Supervised cardiac rehabilitation provided at dedicated centres ameliorates exercise intolerance in patients with chronic heart failure.To correlate the amount of physical activity outside the hospital with improved exercise tolerance in patients with limited access to centre-based programs.Forty patients (median age 69 years) with stable heart failure due to systolic left ventricular dysfunction participated in cardiac rehabilitation once per week for five months. Using a validated single-axial accelerometer, the number of steps and physical activity-related energy expenditures on nonrehabilitation days were determined.Median (interquartile range) peak oxygen consumption was increased from 14.4 mL/kg/min (range 12.9 mL/kg/min to 17.8 mL/kg/min) to 16.4 mL/kg/min (range 13.9 mL/kg/min to 19.1 mL/kg/min); P<0.0001, in association with a decreased slope of the minute ventilation to carbon dioxide production plot (34.2 [range 31.3 to 38.1] versus 32.7 [range 30.3 to 36.5]; P<0.0001). Changes in peak oxygen consumption were correlated with the daily number of steps (P<0.01) and physical activity-related energy expenditures (P<0.05). Furthermore, these changes were significantly correlated with total exercise time per day and time spent for light (?3 metabolic equivalents) exercise, but not with time spent for moderate/vigorous (>3 metabolic equivalents) exercise.The number of steps and energy expenditures outside the hospital were correlated with improved exercise capacity. An accelerometer may be useful for guiding home-based cardiac rehabilitation. HubMed – rehab

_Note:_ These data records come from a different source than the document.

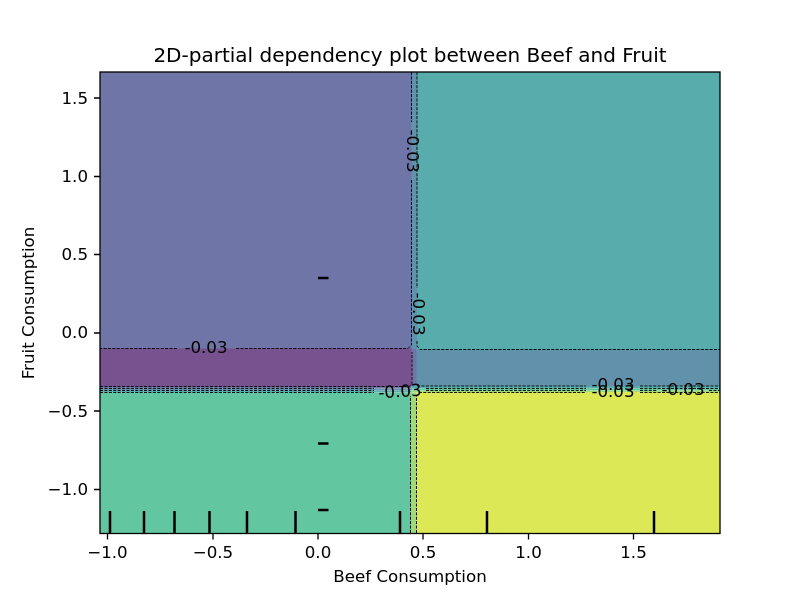
<!DOCTYPE html>
<html lang="en">
<head>
<meta charset="utf-8">
<title>2D-partial dependency plot between Beef and Fruit</title>
<style>
:root {
  --ink: #000;
  --paper: #fff;
  --indigo: #7075a8;
  --purple: #78528f;
  --blue: #6292ab;
  --teal: #59acac;
  --green: #62c6a0;
  --lime: #9edb78;
  --yellow: #dde856;
}
* { box-sizing: border-box; }
html, body { margin: 0; overflow: hidden; background: var(--paper); }
.chart {
  position: relative;
  width: 801px;
  height: 600px;
  overflow: hidden;
  color: var(--ink);
  background: var(--paper);
  font: 16.67px/20px "DejaVu Sans", Verdana, sans-serif;
}
.plot { position: absolute; inset: 0; display: block; }
.title, .label, .tick, .contour-label {
  position: absolute;
  left: var(--x);
  top: var(--y);
  margin: 0;
  white-space: nowrap;
  transform: translate(-50%, -50%) rotate(var(--turn, 0deg));
}
.title { font-size: 20px; line-height: 24px; font-weight: 400; }
.y-ticks .tick {
  left: auto;
  right: 713px;
  transform: translateY(-50%);
}
.indigo { fill: var(--indigo); }
.purple { fill: var(--purple); }
.blue { fill: var(--blue); }
.teal { fill: var(--teal); }
.green { fill: var(--green); }
.lime { fill: var(--lime); }
.yellow { fill: var(--yellow); }
.contours { fill: none; stroke: var(--ink); stroke-width: 0.9; stroke-dasharray: 3.1 1.3; }
.deciles { fill: none; stroke: var(--ink); stroke-width: 2.5; }
.axes { fill: none; stroke: var(--ink); stroke-width: 1.3; }
</style>
</head>
<body>
<main class="chart">
  <svg class="plot" width="801" height="600" viewBox="0 0 801 600" aria-hidden="true">
    <g class="regions">
      <rect class="indigo" x="100" y="72" width="312" height="277"/>
      <rect class="teal" x="417" y="72" width="303" height="278"/>
      <rect class="purple" x="100" y="348.5" width="312" height="39"/>
      <rect class="blue" x="411.5" y="72" width="5.5" height="277"/>
      <rect class="indigo" x="411.5" y="349" width="5.5" height="38"/>
      <rect class="blue" x="416.5" y="349.5" width="303.5" height="37"/>
      <rect class="indigo" x="100" y="386.5" width="312" height="2"/>
      <rect class="blue" x="100" y="388.5" width="312" height="2"/>
      <rect class="teal" x="100" y="390.5" width="312" height="2"/>
      <rect class="teal" x="411" y="386" width="309" height="2.5"/>
      <rect class="green" x="411" y="388.5" width="309" height="2"/>
      <rect class="lime" x="411" y="390.5" width="309" height="2"/>
      <rect class="green" x="100" y="392.5" width="311" height="141"/>
      <rect class="lime" x="410.5" y="392.5" width="6" height="141"/>
      <rect class="yellow" x="416.5" y="392" width="303.5" height="141.5"/>
    </g>
    <g class="contours">
      <path d="M411.5 72V122M411.5 180V345L408 348.5H236M177 348.5H100"/>
      <path d="M417 72V288M417 341V346L420 349.5H720"/>
      <path d="M100 386.5H409L412 384V352"/>
      <path d="M100 388.5H374M426 388.5H586M640 388.5H720"/>
      <path d="M100 390.5H374M426 390.5H586M640 390.5H657M709 390.5H720"/>
      <path d="M100 392.5H374M410.5 533V396"/>
      <path d="M416.5 533V396L420 392.5H586M640 392.5H720"/>
      <path d="M417 386H586M640 386H720"/>
    </g>
    <path class="deciles" d="M110 511V533M144 511V533M174.500 511V533M209.500 511V533M247 511V533M295.500 511V533M400 511V533M487 511V533M654 511V533M318 278H328.500M318 443.500H328.500M318 510H328.500"/>
    <g class="axes">
      <rect x="100" y="72" width="620" height="461.500"/>
      <path d="M107.500 533.500V539.500M213 533.500V539.500M318 533.500V539.500M423 533.500V539.500M528.500 533.500V539.500M633.500 533.500V539.500"/>
      <path d="M94 98H100M94 176.500H100M94 254.500H100M94 333H100M94 411H100M94 489.500H100"/>
    </g>
  </svg>

  <h1 class="title" style="--x:410px;--y:55px">2D-partial dependency plot between Beef and Fruit</h1>

  <div class="contour-labels">
    <span class="contour-label" style="--x:412px;--y:151px;--turn:90deg">-0.03</span>
    <span class="contour-label" style="--x:418px;--y:314px;--turn:90deg">-0.03</span>
    <span class="contour-label" style="--x:206px;--y:348px">-0.03</span>
    <span class="contour-label" style="--x:400px;--y:392px;--turn:-4deg">-0.03</span>
    <span class="contour-label" style="--x:613px;--y:385px">-0.03</span>
    <span class="contour-label" style="--x:613px;--y:392px">-0.03</span>
    <span class="contour-label" style="--x:683px;--y:390px">-0.03</span>
  </div>

  <div class="x-ticks">
    <span class="tick" style="--x:107.500px;--y:553px">−1.0</span>
    <span class="tick" style="--x:213px;--y:553px">−0.5</span>
    <span class="tick" style="--x:318px;--y:553px">0.0</span>
    <span class="tick" style="--x:423px;--y:553px">0.5</span>
    <span class="tick" style="--x:528.500px;--y:553px">1.0</span>
    <span class="tick" style="--x:633.500px;--y:553px">1.5</span>
  </div>
  <div class="y-ticks">
    <span class="tick" style="--y:98.500px">1.5</span>
    <span class="tick" style="--y:177px">1.0</span>
    <span class="tick" style="--y:255px">0.5</span>
    <span class="tick" style="--y:333px">0.0</span>
    <span class="tick" style="--y:411.500px">−0.5</span>
    <span class="tick" style="--y:489.500px">−1.0</span>
  </div>

  <span class="label" style="--x:410px;--y:577px">Beef Consumption</span>
  <span class="label" style="--x:29px;--y:303px;--turn:-90deg">Fruit Consumption</span>
</main>
</body>
</html>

The physiological Basis of Rehabilitation in Chronic Heart and Lung Disease.

J Appl Physiol. 2013 Apr 25;
Vogiatzis I, Zakynthinos SG

Cardiopulmonary rehabilitation is recognized as a core component of management of individuals with Congestive Heart Failure (CHF) or Chronic Obstructive Pulmonary Disease (COPD) which is designed to improve their physical and psychosocial condition without impacting on the primary organ impairment. This has lead scientific community increasingly to believe that the main effects of cardiopulmonary rehabilitative exercise training are focused on skeletal muscles that are regarded as dysfunctional in both CHF and COPD. Accordingly, following completion of a cardiopulmonary rehabilitative exercise training program there are important peripheral muscular adaptations in both disease entities namely, increased capillary density, blood flow, mitochondrial volume density, fiber size, distribution of slow twitch fibers, and decreased lactic acidosis and vascular resistance. Decreased lactic acidosis at a given level of sub-maximal exercise not only offsets the occurrence of peripheral muscle fatigue leading to muscle task failure and muscle discomfort, but also concurrently mitigates the additional burden on the respiratory muscles caused by the increased respiratory drive, thereby reducing dyspnea sensations. Furthermore in patients with COPD, exercise training reduces the degree of dynamic lung hyperinflation leading to improved arterial oxygen and central hemodynamic responses, thus increasing systemic muscle oxygen availability. In patients with CHF, exercise training has beneficial direct and reflex sympathoinhibitory effects, as well as favorable effects on normalization of neurohumoral excitation. These physiological benefits apply to all COPD and CHF patients independently of the degree of disease severity and are associated with improved exercise tolerance, functional capacity and quality of life. HubMed – rehab